Will Volkswagen jump on the bandwagon of unionizing?
It's a question Mark West with Citizens for Free Markets hope employees say 'no' to.
"The employees are getting a lot of information these days and probably primarily from the other side. from the UAW. And that's a one sided story," said West.
The united auto workers wants to represent the Chattanooga plant as a union, but speakers want to convince employees they're not needed.
"The plant has been very productive and very successful for five years now. It's been great for the city of Chattanooga. There's great relationships between the management and workers so the question they might be asking is why do we need the UAW coming here from Detroit and organizing for us. We seem to be doing okay," said Matt Patterson of the Competitive Enterprise Institute.

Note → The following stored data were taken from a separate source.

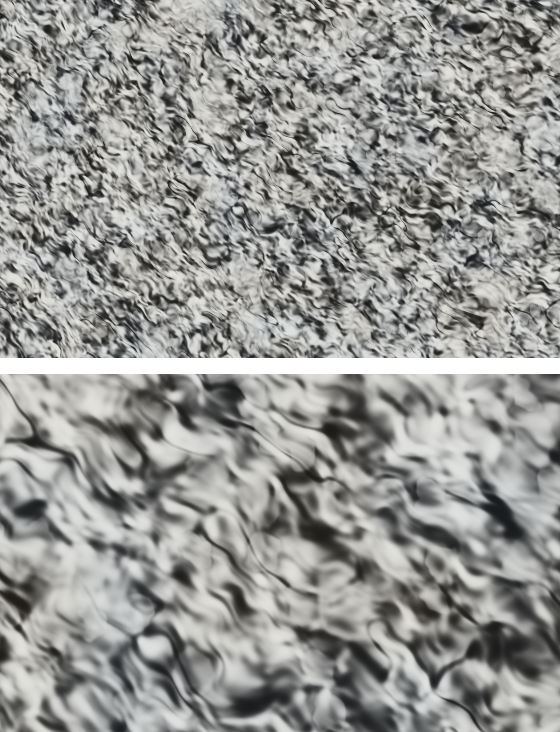
Top, the full canvas; bottom, a detail of the centre.
Reproduce this texture procedurally as a Shadertoy shader.

```glsl
float hash(vec2 p) {
    vec3 h = fract(vec3(p.xyx) * 0.1031);
    h += dot(h, h.yzx + 33.33);
    return fract((h.x + h.y) * h.z);
}

// Smooth value noise in -1..1
float noise(vec2 p) {
    vec2 cell = floor(p);
    vec2 f = fract(p);
    f = f * f * (3.0 - 2.0 * f);
    float low = mix(hash(cell), hash(cell + vec2(1, 0)), f.x);
    float high = mix(hash(cell + vec2(0, 1)), hash(cell + vec2(1, 1)), f.x);
    return 2.0 * mix(low, high, f.y) - 1.0;
}

vec2 noise2(vec2 p) {
    return vec2(noise(p + 17.3), noise(p + 71.9));
}

// Coordinates along and across the gently curving grain of the stone
vec2 flowCoords(vec2 p, float angle, float bend) {
    vec2 along = vec2(cos(angle), -sin(angle));
    vec2 across = vec2(sin(angle), cos(angle));
    vec2 q = vec2(dot(p, along), dot(p, across) - bend * p.x * p.x);
    return q + 0.011 * noise2(p * 14.0) + 0.005 * noise2(p * 43.0);
}

// Depth inside scattered oval crystals: 1 at a centre, 0 on an edge
float crystalDepth(vec2 p, float scale, float presence, float seed) {
    vec2 g = p * scale + 0.12 * noise2(p * scale * 3.0) + 0.05 * noise2(p * scale * 8.0);
    vec2 home = floor(g);
    float depth = -1.0;
    for (int y = -1; y <= 1; y++) {
        for (int x = -1; x <= 1; x++) {
            vec2 cell = home + vec2(x, y);
            vec2 key = cell + seed;
            if (hash(key + 5.1) > presence) continue;
            vec2 centre = cell + 0.2 + 0.6 * vec2(hash(key), hash(key + 31.7));
            vec2 d = g - centre;
            d.x += 0.25 * d.y;
            float radius = mix(0.26, 0.52, hash(key + 57.3));
            depth = max(depth, 1.0 - length(d * vec2(1.15, 0.87)) / radius);
        }
    }
    return depth;
}

// Dark threads along the zero contours of stretched noise
float threads(vec2 q, vec2 scale, float width) {
    return 1.0 - smoothstep(0.0, width, abs(noise(q * scale)));
}

// Lay a pale crystal over the streaked ground, with a soft dark halo
float addCrystal(float ground, float depth, float pale, float strength) {
    float halo = 0.3 * smoothstep(-0.5, 0.0, depth);
    float body = strength * smoothstep(-0.1, 0.25, depth);
    return mix(ground - halo, pale + 0.4 * ground, body);
}

// S-curve from mineral brightness to grey level
float mineralTone(float z, float darkest, float lightest) {
    return mix(darkest, lightest, 1.0 / (1.0 + exp(-1.42 * (z + 0.61))));
}

void mainImage(out vec4 fragColor, in vec2 fragCoord) {
    vec2 p = fragCoord / iResolution.y;
    vec2 q = flowCoords(p, 0.85, 0.1);

    // Streaked ground of mica and quartz, coarse to fine
    float ground = 1.0 * noise(q * vec2(30.0, 76.0))
                 + 1.4 * noise(q * vec2(58.0, 136.0) + 9.0)
                 + 0.75 * noise(q * vec2(95.0, 190.0) + 33.0)
                 + 0.45 * noise(p * 44.0 + 40.0)
                 + 0.3 * noise(q * vec2(5.0, 10.0) + 23.0);
    float gate = smoothstep(-0.4, 0.4, noise(q * vec2(12.0, 24.0) + 51.0));
    ground -= 1.3 * gate * threads(q + 2.7, vec2(24.0, 56.0), 0.32);

    // Small and large feldspar crystals
    float z = addCrystal(ground, crystalDepth(p, 19.0, 0.4, 11.0), 0.45, 0.65);
    z = addCrystal(z, crystalDepth(p, 7.5, 0.36, 83.0), 0.55, 0.85);

    // Fine grain over everything
    z += 0.4 * noise(q.yx * vec2(150.0, 110.0) + 13.0);
    float tone = mineralTone(1.15 * z - 0.02, 0.10, 0.89);

    // Near-neutral grey with faint warm and cool patches
    vec3 stoneTint = vec3(1.0, 1.002, 0.985);
    vec3 warmth = 0.012 * noise(p * 11.0 + 60.0) * vec3(1.0, 0.1, -1.0);
    fragColor = vec4(clamp(tone * stoneTint + warmth, 0.0, 1.0), 1.0);
}
```
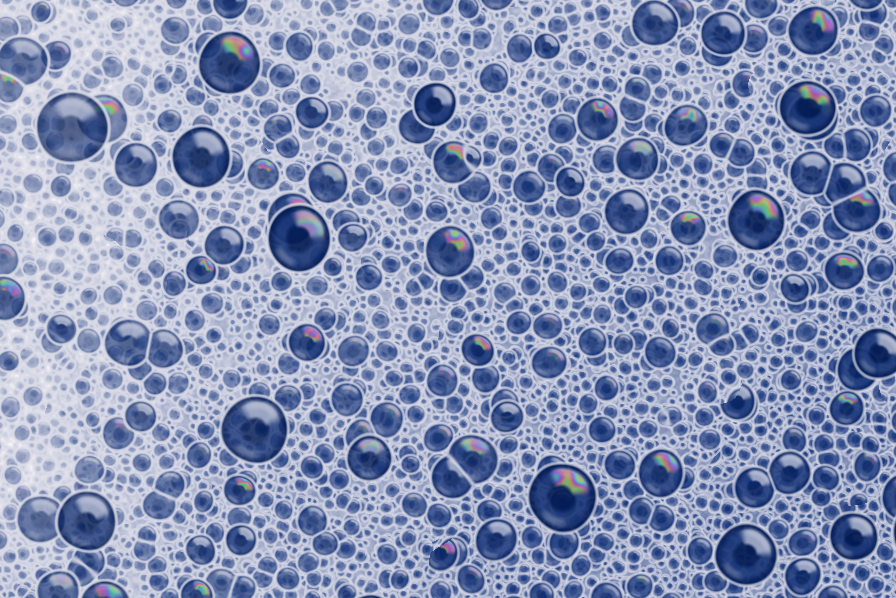
Give the GLSL for this texture, as a WebGL 2 fragment shader.

```glsl
#version 300 es
precision highp float;

// Soap foam over deep blue water: six layers of jittered bubbles, drawn from
// the smallest to the largest, each with a pale wall, a dark heart and a glint.
// A broad foam field whitens the left side and makes its bubbles translucent.

uniform vec2 u_resolution;
out vec4 fragColor;

struct Bubble {
    float edge;    // signed distance to the wall, negative inside
    vec2 local;    // offset from the centre in radii
    float radius;
    vec3 traits;
};

vec3 hash3(vec2 cell) {
    vec3 q = fract(cell.xyx * vec3(0.1031, 0.1030, 0.0973));
    q += dot(q, q.yxz + 33.33);
    return fract((q.xxy + q.yzz) * q.zyx);
}

float valueNoise(vec2 p) {
    vec2 i = floor(p), f = fract(p);
    f = f * f * (3.0 - 2.0 * f);
    float low = mix(hash3(i).x, hash3(i + vec2(1, 0)).x, f.x);
    float high = mix(hash3(i + vec2(0, 1)).x, hash3(i + vec2(1, 1)).x, f.x);
    return mix(low, high, f.y);
}

// Water blue at 0, foam white at 1.
vec3 foamColor(float tone) {
    return mix(vec3(0.04, 0.17, 0.47), vec3(0.88, 0.88, 0.92), tone);
}

// Nearest bubble of one layer; touching neighbours share a straight wall.
Bubble findBubble(vec2 p, float cellSize, float size, float foam, float seed) {
    Bubble best = Bubble(9.0, vec2(9.0), 1.0, vec3(0.0));
    float second = 9.0;
    vec2 grid = p / cellSize + seed * 37.3;
    vec2 home = floor(grid);
    for (int y = -1; y <= 1; y++) {
        for (int x = -1; x <= 1; x++) {
            vec2 cell = home + vec2(x, y);
            vec3 place = hash3(cell + seed * 11.0);
            vec3 traits = hash3(cell + seed * 11.0 + 71.0);
            float presence = mix(0.97, 0.36, size) * mix(1.0, 0.75, foam);
            if (traits.z > presence) continue;
            vec2 range = mix(vec2(0.3, 0.54), vec2(0.2, 0.39), size);
            float radius = cellSize * mix(range.x, range.y, place.z);
            vec2 offset = (grid - cell - 0.5 - 0.8 * (place.xy - 0.5)) * cellSize;
            float d = length(offset) - radius;
            if (d < best.edge) {
                second = best.edge;
                best = Bubble(d, offset / radius, radius, traits);
            } else {
                second = min(second, d);
            }
        }
    }
    best.edge = max(best.edge, 0.5 * (best.edge - second));
    return best;
}

vec3 paintBubble(vec3 color, Bubble b, float size, float foam, float pixel) {
    float rho = length(b.local);
    float inside = 1.0 - smoothstep(-pixel, pixel, b.edge);

    // Body: dark heart, paler ring, darker shoulder
    float ring = smoothstep(0.3, 0.5, rho) * (1.0 - smoothstep(0.65, 0.95, rho));
    float tone = mix(0.1, -0.04, size) + 0.12 * b.traits.x * (1.0 - size) + 0.13 * ring;
    vec3 body = foamColor(tone) * mix(1.0, 0.72 + 0.2 * ring, size * size);
    float opacity = mix(0.93, mix(0.22, 0.6 + 0.36 * b.traits.y, size), foam);
    color = mix(color, body, inside * opacity);

    // Crescent glint toward the light, weak reflex opposite
    vec2 light = normalize(vec2(0.1 + 0.7 * b.traits.y, 0.9));
    float facing = dot(b.local, light) / max(rho, 0.001);
    float band = 1.0 - smoothstep(0.03, 0.2, abs(rho - 0.72));
    float glint = band * (smoothstep(0.6, 0.95, facing) + 0.4 * smoothstep(0.8, 1.0, -facing));
    color = mix(color, foamColor(0.95), inside * glint * mix(0.55, 0.75, b.traits.x));

    // Window sheen with thin-film colours on the large bubbles
    float sheen = smoothstep(0.45, 0.85, facing) * smoothstep(0.25, 0.4, rho)
                * (1.0 - smoothstep(0.72, 0.84, rho)) * smoothstep(0.5, 0.8, size);
    float phase = rho * 1.3 + b.traits.x + valueNoise(b.local * 3.0 + b.traits.xy * 40.0);
    vec3 film = 0.55 + 0.3 * cos(6.283 * (phase + vec3(0.0, 0.33, 0.67)));
    vec3 sheenColor = mix(foamColor(0.8), film, 0.75 * smoothstep(0.45, 0.7, b.traits.x));
    color = mix(color, sheenColor, inside * sheen * 0.8);

    // Pale wall
    float width = 0.0032 + 0.018 * b.radius;
    float wall = 1.0 - smoothstep(0.0005, width + 0.3 * pixel, abs(b.edge));
    return mix(color, foamColor(0.98), wall * mix(0.68, 0.85, foam));
}

void main() {
    vec2 p = gl_FragCoord.xy / u_resolution.y;
    float pixel = 1.0 / u_resolution.y;

    // Foam thickness, dense at the left and the top
    float foam = 1.05 * exp(-1.1 * p.x) + 0.45 * (p.y - 0.5);
    foam += 0.24 * (valueNoise(p * 5.0) - 0.5) + 0.2 * (valueNoise(p * 14.0) - 0.5);
    foam = clamp(foam, 0.0, 1.0);

    // Froth between the bubbles
    float froth = 0.6 * valueNoise(p * 110.0) + 0.4 * valueNoise(p * 210.0);
    vec3 color = foamColor(mix(0.5, 0.98, foam) + 0.3 * (froth - 0.5));

    vec2 warped = p + 0.007 * (vec2(valueNoise(p * 16.0), valueNoise(p * 16.0 + 50.0)) - 0.5);
    for (int k = 0; k < 6; k++) {
        float size = float(k) / 5.0;
        float cellSize = 0.0165 * pow(1.58, float(k));
        Bubble b = findBubble(warped, cellSize, size, foam, float(k) + 1.0);
        color = paintBubble(color, b, size, foam, pixel);
    }
    fragColor = vec4(clamp(color, 0.0, 1.0), 1.0);
}
```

Patterson points to Detroit as an example of the after effects of unions. The city went bankrupt the same day as the meeting.
"What it basically does is it restricts the business's ability to allocate it's resources to meet demands of the market. WE see that with GM which filed for bankruptcy as you know and now Detroit has filed for bankruptcy," said Patterson.
Many fear that if they don't join the union, Chattanooga's plant won't get the deal on making VW's new SUV model.
"I think that's another fear or scare tactic that certain parties are raising to try to intimidate the employees into signing a card and joining the union," said West.